▸ **Prompt**
Starting at the line below holding "242Q238 272 274" and stopping at the line holding "242Q210 225 222", print every line exactly, both ends included, and leave the rest out.

▸ **Source records**
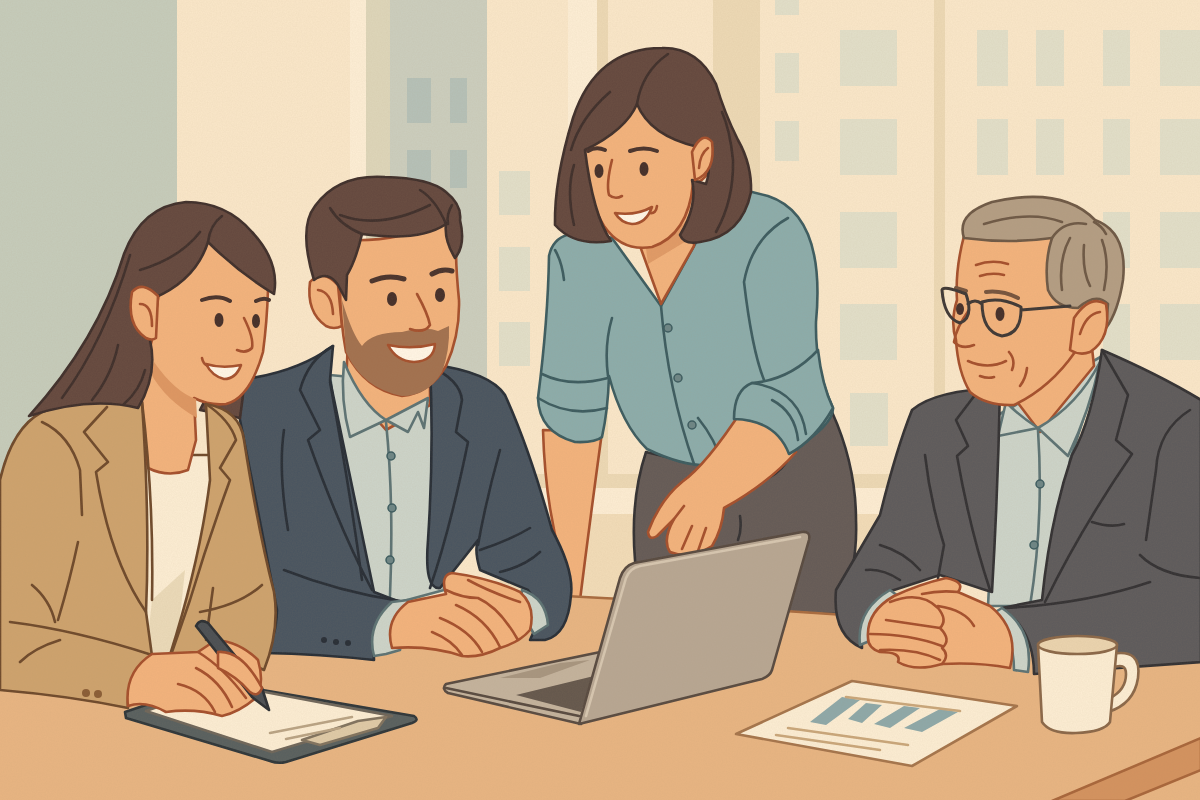
<!DOCTYPE html>
<html lang="en">
<head>
<meta charset="utf-8">
<title>Team meeting</title>
<style>
:root{--wall:#f9e6c8;--pane:#e1dec8;--frame:#ecd8b4;--sage:#c5cbba;--table:#e7b482;--skin:#f2b27c;--skin-line:#a5502d;--hair:#65493f;--hair-line:#40302c;--teal:#8cacaa;--teal-line:#3d5c60;--navy:#4a5560;--navy-line:#292f37;--char:#5e5b5c;--char-line:#343234;--tan:#cda26d;--tan-line:#6f4a2c;--shirt:#ccd3c8;--shirt-line:#5d7374;--cream:#fbecd2;--grey:#b7a692}
html,body{margin:0;height:100%;overflow:hidden;background:var(--wall)}
svg{display:block;width:1200px;height:800px}
.o{stroke-width:2.6;stroke-linejoin:round;stroke-linecap:round}
.l{fill:none}
.skin{fill:var(--skin);stroke:var(--skin-line)}
.skin.l,.hair.l,.teal.l,.navy.l,.char.l,.tan.l,.shirt.l,.old.l{fill:none}
.hair{fill:var(--hair);stroke:var(--hair-line)}
.teal{fill:var(--teal);stroke:var(--teal-line)}
.navy{fill:var(--navy);stroke:var(--navy-line)}
.char{fill:var(--char);stroke:var(--char-line)}
.tan{fill:var(--tan);stroke:var(--tan-line)}
.shirt{fill:var(--shirt);stroke:var(--shirt-line)}
.old{fill:#b39d83;stroke:#6e5946}
.eye{fill:#46302a}
.brow{fill:none;stroke:#4a342d;stroke-width:4}
.smile{fill:#fff5e4;stroke:var(--skin-line)}
.btn{fill:#6d8585;stroke:var(--teal-line);stroke-width:1.5}
</style>
</head>
<body>
<svg viewBox="0 0 1200 800" role="img" aria-label="Four colleagues in a meeting around a table with a laptop">
<defs>
<filter id="grain" x="0" y="0" width="100%" height="100%"><feTurbulence type="fractalNoise" baseFrequency=".8" numOctaves="2"/><feColorMatrix values="0 0 0 0 .4  0 0 0 0 .28  0 0 0 0 .15  0 0 0 .22 -.04"/></filter>
<g id="row"><path d="M840 0h57v56h-57zM977 0h31v56h-31zM1036 0h28v56h-28zM1103 0h27v56h-27zM1160 0h40v56h-40z"/></g>
</defs>

<g id="window">
<rect width="1200" height="800" fill="var(--wall)"/>
<rect width="177" height="520" fill="var(--sage)"/>
<rect x="350" width="16" height="480" fill="#fcedd4"/>
<rect x="366" width="24" height="480" fill="#ddd5b9"/>
<rect x="390" width="97" height="480" fill="#cbcdbd"/>
<path d="M407 78h24v45h-24zM450 78h17v45h-17zM407 150h24v38h-24zM450 150h17v38h-17z" fill="#b5c0b7"/>
<path d="M568 0h29v480h-29z" fill="#fcedd4"/>
<path d="M597 0h11v480h-11zM713 0h47v480h-47zM934 0h11v480h-11z" fill="var(--frame)"/>
<g fill="var(--pane)">
<path d="M499 171h31v44h-31zM499 247h31v44h-31zM499 322h31v44h-31zM775 0h24v15h-24zM775 53h24v40h-24zM775 121h24v40h-24zM850 393h38v53h-38z"/>
<use href="#row" y="30"/><use href="#row" y="119"/><use href="#row" y="212"/><use href="#row" y="304"/>
</g>
<path d="M500 474h420v14H500z" fill="var(--frame)"/>
<path d="M500 488h420v26H500z" fill="#fcecd2"/>
<path d="M500 514h420v110H500z" fill="#f1dbb7"/>
</g>

<g id="standing-woman" class="o">
<path class="skin" d="M543 430Q545 500 560 555L570 600H580Q590 520 602 432Z"/>
<path class="char" style="fill:#655b57" d="M646 452Q630 500 635 560L642 614H838Q858 570 856 520Q856 465 832 412L700 465Z"/>
<path class="char l" d="M790 455Q784 470 768 478M740 516Q742 530 738 540"/>
<path class="teal" d="M612 238Q556 222 549 256Q548 320 538 398Q539 432 575 442Q595 443 602 437Q608 410 609 376Q622 425 647 449Q690 470 722 464L790 452Q834 425 833 408Q815 370 816 322Q826 215 768 196L748 191L700 235L661 306Z"/>
<path class="teal l" d="M661 306Q668 390 694 464M608 376Q604 345 612 318M538 398Q570 418 607 408M542 374Q570 388 608 378M555 250Q562 262 564 280M744 282Q752 238 788 218M744 282Q752 350 764 380M698 418Q716 440 722 464"/>
<circle class="btn" cx="668" cy="328" r="4"/><circle class="btn" cx="678" cy="378" r="4"/><circle class="btn" cx="692" cy="425" r="4"/>
<path class="skin" d="M742 410Q706 465 682 482Q660 500 648 532Q649 541 657 536L674 519Q662 540 670 552Q690 560 712 546Q722 530 724 508Q770 482 796 452Q780 415 742 410Z"/>
<path class="skin l" d="M674 519L684 506M682 549L692 526M698 551L706 528"/>
<path class="teal" d="M734 419Q734 390 752 383Q790 380 818 350Q822 385 833 408Q815 440 789 454Q776 420 734 419Z"/>
<path class="teal l" d="M752 383Q800 390 806 434M772 400Q795 412 798 440"/>
<path class="skin" d="M636 235L661 304L694 246V196Z"/>
<path fill="#e09a66" d="M646 248Q670 242 688 218V240Q665 254 648 264Z"/>
<path class="skin" d="M640 100Q590 130 584 150Q588 200 604 226Q622 252 652 247Q688 235 693 184Q712 180 713 150L700 130Z"/>
<path class="hair" d="M662 48Q596 48 573 118Q554 180 555 225Q575 247 611 241Q593 215 585 150Q626 130 637 104Q650 136 698 147Q714 160 706 184L692 180Q698 205 680 235Q684 245 700 242Q742 236 751 192Q752 165 738 140Q724 112 716 84Q698 47 662 48Z"/>
<path class="hair l" d="M637 104Q642 72 668 54M571 150Q580 118 610 92M574 225Q566 190 574 165M733 160Q734 200 716 232M722 112Q730 130 733 160"/>
<path class="skin" d="M692 152Q702 130 712 142Q716 172 695 180Z"/>
<path class="skin l" d="M699 168Q700 154 708 148M612 160Q606 184 609 195Q615 200 622 196M650 213Q656 214 657 206"/>
<ellipse class="eye" cx="599" cy="171" rx="4.5" ry="7"/><ellipse class="eye" cx="644" cy="169" rx="4.5" ry="7"/>
<path class="brow" d="M588 151Q596 146 605 150M630 151Q644 146 657 151"/>
<path class="smile" d="M615 213Q636 216 652 207Q646 224 632 224Q621 223 615 213Z"/>
</g>

<g id="table">
<path d="M0 600L560 596L840 614L1200 630V800H0Z" fill="var(--table)"/>
<path class="o l" stroke="#a86b3f" d="M565 596L640 600M785 611L845 615"/>
<path class="o" fill="#d3925f" stroke="#a8663b" d="M1052 801L1201 738V770L1125 801Z"/>
</g>

<g id="man-in-navy" class="o">
<path class="shirt" d="M330 375L432 385L444 590L385 606L355 575Z"/>
<path class="skin" d="M348 340L346 385L386 430L430 405V360Z"/>
<path class="shirt" d="M344 362Q340 400 350 437L386 420Q362 405 344 362ZM428 398L386 420L408 432L418 412L424 428Z"/>
<path class="shirt l" d="M386 422Q394 500 390 596"/>
<circle class="btn" cx="391" cy="456" r="4"/><circle class="btn" cx="392" cy="508" r="4"/><circle class="btn" cx="390" cy="560" r="4"/>
<path class="navy" d="M333 346Q300 370 252 378Q236 385 240 420Q260 520 277 610Q276 640 264 653Q320 654 374 660Q372 620 400 602L374 592Q355 500 330 380Z"/>
<path class="navy" d="M430 364Q490 372 505 395Q530 450 552 530Q574 570 571 595Q568 635 545 640L530 640Q545 610 528 590L480 570Q474 550 478 540L440 588Q424 590 428 540Q434 450 430 364Z"/>
<path class="navy l" d="M333 346Q308 360 300 390L320 430L308 440Q340 530 372 590M330 382Q350 490 362 580M430 366Q460 380 462 400L456 432L468 442Q450 530 430 588M284 430Q278 470 288 530M284 570Q340 592 400 601M500 450Q486 500 478 545M480 550Q510 540 530 528M500 572Q525 566 540 552"/>
<g fill="#292f37"><circle cx="324" cy="640" r="3"/><circle cx="336" cy="642" r="3"/><circle cx="348" cy="643" r="3"/></g>
<path class="shirt" d="M374 656Q366 625 392 602L408 600L400 650L386 654ZM522 590Q546 598 548 625L534 634L520 610Z"/>
<path class="skin" d="M392 648Q384 620 408 602L446 594Q440 575 452 573Q490 578 520 592Q536 606 530 630Q520 642 500 648Q480 658 462 656Q430 645 392 648Z"/>
<path class="skin l" d="M446 590Q462 598 478 598Q500 608 518 640M456 605Q486 618 500 647M440 618Q470 630 482 652M432 632Q452 640 462 655M468 580Q490 592 520 602"/>
<path class="skin" d="M338 285Q322 268 310 282Q306 312 326 326Q334 330 342 326Z"/>
<path class="skin l" d="M318 290Q332 292 333 314"/>
<path class="skin" d="M350 240Q395 242 446 222L456 250Q456 270 459 300Q460 335 446 366Q430 393 402 396Q365 390 346 352Q340 320 340 285Z"/>
<path fill="#a2714f" d="M342 300Q352 334 362 346Q372 332 402 332Q426 326 438 331L449 326Q450 350 442 372Q428 396 402 396Q362 388 346 352Z"/>
<path class="hair" d="M314 280Q298 228 315 206Q338 174 385 177Q430 178 446 192Q462 205 460 220Q466 245 455 258Q444 240 446 224Q420 242 362 234Q356 260 347 275L346 300L338 285Q328 270 314 280Z"/>
<path class="hair l" d="M340 215Q380 230 430 205M362 234Q340 225 330 208M420 190Q436 200 446 224M452 205Q446 215 448 224"/>
<ellipse class="eye" cx="392" cy="299" rx="5" ry="7"/><ellipse class="eye" cx="440" cy="295" rx="5" ry="7"/>
<path class="brow" style="stroke-width:5" d="M372 281Q388 274 404 279M432 274Q442 268 452 271"/>
<path class="skin l" d="M417 294Q428 314 430 325Q424 334 410 329"/>
<path class="smile" d="M388 345Q412 350 435 344Q434 361 414 362Q396 361 388 345Z"/>
</g>

<g id="woman-in-tan" class="o">
<path fill="var(--cream)" stroke="var(--tan-line)" d="M140 455L215 455L190 655L140 655Z"/>
<path d="M152 600L185 570L176 655H146Z" fill="#ead9b8"/>
<path class="hair" d="M215 380L246 330Q246 380 240 418L200 410Z"/>
<path class="skin" d="M206 240Q245 262 268 290Q267 322 263 352Q250 398 226 404Q210 406 194 398L196 440L188 470Q168 478 148 468L136 400L152 340L160 285Z"/>
<path fill="#dd9662" d="M154 362Q175 392 196 399L197 418Q165 400 150 372Z"/>
<path class="tan" d="M142 402Q80 398 42 412Q12 428 0 480V690Q70 696 128 708Q126 676 152 656L146 612Q150 520 142 402Z"/>
<path class="tan" d="M206 404Q240 410 244 440Q258 530 274 592Q280 630 264 670L222 650L170 655Q200 560 210 480Z"/>
<path class="tan l" d="M107 407L84 432L108 462L96 472Q110 560 146 612M142 402Q154 500 152 600M206 404Q230 420 236 440L220 468L230 480Q208 540 190 600L172 652M42 422Q70 435 80 470L82 515M78 542Q70 580 58 620M10 622Q75 630 152 655M32 585Q50 600 55 622M200 612Q240 605 262 585M213 588L206 640M60 640Q34 648 20 662"/>
<circle cx="86" cy="693" r="4" fill="#8a5d36"/><circle cx="98" cy="694" r="4" fill="#8a5d36"/>
<path class="hair" d="M208 242Q238 272 274 294Q280 262 252 232Q226 202 186 202Q142 206 124 254Q98 340 29 416Q90 396 138 408Q158 375 150 340Q130 328 132 300Q140 286 154 298Q196 280 208 242Z"/>
<path class="hair l" d="M208 242Q210 225 222 216M130 255Q105 340 62 398M140 270Q180 258 200 232M118 345Q112 375 92 400M145 370Q140 390 124 404"/>
<path class="skin" d="M158 296Q142 280 132 292Q126 325 146 338Q152 341 156 338Z"/>
<path class="skin l" d="M140 304Q152 304 152 326"/>
<ellipse class="eye" cx="219" cy="320" rx="4.5" ry="7"/><ellipse class="eye" cx="256" cy="321" rx="4" ry="7"/>
<path class="brow" d="M202 300Q218 294 230 301M256 301Q264 297 269 300"/>
<path class="skin l" d="M244 318Q254 338 252 348Q246 354 237 350M202 358Q203 364 208 366"/>
<path class="smile" d="M206 364Q222 369 241 365Q236 379 224 379Q212 376 206 364Z"/>
</g>

<g id="clipboard" class="o">
<path fill="#59605f" stroke="#30373a" d="M125 712L215 682L414 716Q420 720 412 723L286 762Q278 764 270 761L126 718Z"/>
<path fill="var(--cream)" stroke="#6f665a" d="M146 711L222 684L392 716L272 752Z"/>
<path fill="#dec9a6" stroke="#81735f" d="M302 740L358 721L386 717L378 728L320 745Z"/>
<path class="l" stroke="#b9a384" d="M270 733L352 717M286 739L340 728"/>
</g>
<g id="writing-hand" class="o">
<path class="skin" d="M128 706Q124 672 152 654L198 652L216 640Q240 642 258 660Q264 680 258 696Q240 712 222 716Q195 708 166 712Q145 700 128 706Z"/>
<path class="skin l" d="M198 652Q224 668 246 698M196 668Q220 680 232 707M178 684Q204 690 215 712M216 640Q220 660 240 668"/>
<path fill="#4c5054" stroke="#2d3034" d="M196 626Q200 618 208 623L262 688L269 710L252 697Z"/>
<path class="skin" d="M218 652Q242 650 262 688Q258 698 250 692Q236 676 218 668Z"/>
</g>

<g id="older-man" class="o">
<path class="shirt" d="M998 415L1104 355L1070 460L1050 606L988 606Z"/>
<path class="skin" d="M1012 395L1040 432L1094 366L1090 330Z"/>
<path class="shirt" d="M1006 402L998 436L1038 428Q1018 415 1006 402ZM1100 362Q1078 405 1038 428L1068 456Q1090 410 1100 362Z"/>
<path class="shirt l" d="M1038 430Q1044 520 1030 606"/>
<circle class="btn" cx="1040" cy="484" r="4"/><circle class="btn" cx="1034" cy="545" r="4"/>
<path class="char" d="M1000 388Q935 390 912 410Q896 450 880 515L836 590Q832 635 862 648Q860 610 888 592L940 575Q985 590 992 592Q998 490 1000 388Z"/>
<path class="char" d="M1102 350Q1160 375 1201 400V662Q1120 668 1034 674Q1034 630 1002 608L1042 600Q1050 520 1072 455Q1092 420 1102 350Z"/>
<path class="char l" d="M978 391L956 420L968 446L957 456Q970 530 990 590M1102 350L1128 395L1116 440L1132 454Q1080 530 1045 602M1092 522Q1110 528 1124 524M925 455Q930 500 944 545L938 578M1190 410Q1158 430 1156 470L1146 540M1140 555Q1160 575 1200 578M1004 608Q1085 604 1150 582M880 545Q904 552 920 570M866 570Q882 568 900 580"/>
<path class="shirt" d="M860 645Q856 610 890 590L898 596Q872 612 872 640ZM1002 608Q1034 630 1028 672L1014 670Q1014 635 992 614Z"/>
<path class="skin" d="M868 638Q866 612 894 596Q920 584 946 578Q966 582 958 592L990 606Q1020 630 1010 668Q978 662 942 664Q915 672 898 662Q902 652 880 652Q868 648 868 638Z"/>
<path class="skin l" d="M890 602Q920 590 938 608Q948 620 940 628L886 620M870 634Q910 634 942 646M880 650Q915 648 940 660M958 592Q940 590 922 594M940 628Q952 640 942 648Q950 655 942 664M938 606Q965 610 974 626"/>
<path class="skin" d="M964 236Q955 270 957 300Q950 322 956 340Q958 372 970 392Q986 406 1014 405Q1050 388 1075 352L1090 300L1060 235Z"/>
<path class="old" d="M964 238Q956 214 992 202Q1062 186 1095 220Q1128 232 1123 280Q1118 312 1106 328L1108 304Q1096 292 1078 308Q1056 308 1048 290Q1044 262 1052 238Q1010 244 964 238Z"/>
<path class="old l" d="M1052 238Q1064 220 1086 224M984 224Q1030 210 1062 222M1062 290Q1058 260 1070 238M1084 245Q1082 270 1090 286M1102 240Q1110 262 1104 290M1094 222Q1102 226 1106 234"/>
<path class="skin" d="M1074 318Q1090 294 1106 304Q1112 338 1090 352Q1080 356 1070 350Z"/>
<path class="skin l" d="M1080 334Q1086 314 1100 312M976 265Q992 259 1008 264M980 276Q992 272 1004 275M969 310Q956 328 954 342Q962 350 974 345M968 361Q988 370 1006 361M1009 352Q1016 360 1012 370M1027 368Q1026 378 1020 386M980 376Q988 379 994 377"/>
<ellipse class="eye" cx="960" cy="309" rx="4" ry="6"/><ellipse class="eye" cx="1000" cy="314" rx="4.5" ry="7"/>
<path class="brow" style="stroke:#76543e" d="M986 292Q1002 290 1018 298M956 288L966 291"/>
<g class="l" stroke="#403936" stroke-width="3"><path d="M942 290Q943 285 966 294Q974 318 960 323Q944 318 942 290ZM982 302Q1000 296 1021 307Q1022 334 1002 336Q982 332 982 302ZM968 304Q975 298 982 304M1021 310L1070 306"/></g>
</g>

<g id="laptop" class="o" stroke="#594b41">
<path fill="#c3b29c" d="M446 684L610 650L600 690L581 724L448 693Q441 689 446 684Z"/>
<path fill="#65584d" stroke="none" d="M516 695L594 676L581 712Z"/>
<path fill="#a7957f" stroke="none" d="M500 678L560 663L590 660L540 678Z"/>
<path class="l" d="M446 688L579 716"/>
<path fill="var(--grey)" d="M634 563L802 532Q811 531 809 540L772 670Q770 676 762 679L579 724L620 578Q624 566 634 563Z"/>
<path class="l" stroke="#d6c6b0" d="M586 716L626 578Q630 568 640 566L800 537"/>
</g>

<g id="chart-sheet" class="o">
<path fill="var(--cream)" stroke="#a5754c" d="M736 734L852 681L1017 706L912 766Z"/>
<path fill="#8ea8a8" d="M810 722L842 697L860 700L826 725ZM848 719L866 703L882 705L862 723ZM874 724L904 706L920 708L890 728ZM904 728L940 709L958 712L922 732Z"/>
<path class="l" stroke="#c9a67a" d="M788 728L908 745M776 735L880 750M846 697L960 711"/>
</g>

<g id="mug" class="o" stroke="#8b6849" fill="var(--cream)">
<path d="M1112 654Q1142 648 1138 678Q1134 704 1108 712L1110 698Q1126 690 1126 674Q1126 662 1112 668Z"/>
<path d="M1038 645L1042 722Q1050 734 1076 733Q1104 732 1110 722L1117 645Z"/>
<ellipse cx="1077.500" cy="645" rx="39.500" ry="9" fill="#ead3ae"/>
</g>

<rect width="1200" height="800" filter="url(#grain)" opacity=".5"/>
</svg>
</body>
</html>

▸ **Result of the task**
<path class="hair" d="M208 242Q238 272 274 294Q280 262 252 232Q226 202 186 202Q142 206 124 254Q98 340 29 416Q90 396 138 408Q158 375 150 340Q130 328 132 300Q140 286 154 298Q196 280 208 242Z"/>
<path class="hair l" d="M208 242Q210 225 222 216M130 255Q105 340 62 398M140 270Q180 258 200 232M118 345Q112 375 92 400M145 370Q140 390 124 404"/>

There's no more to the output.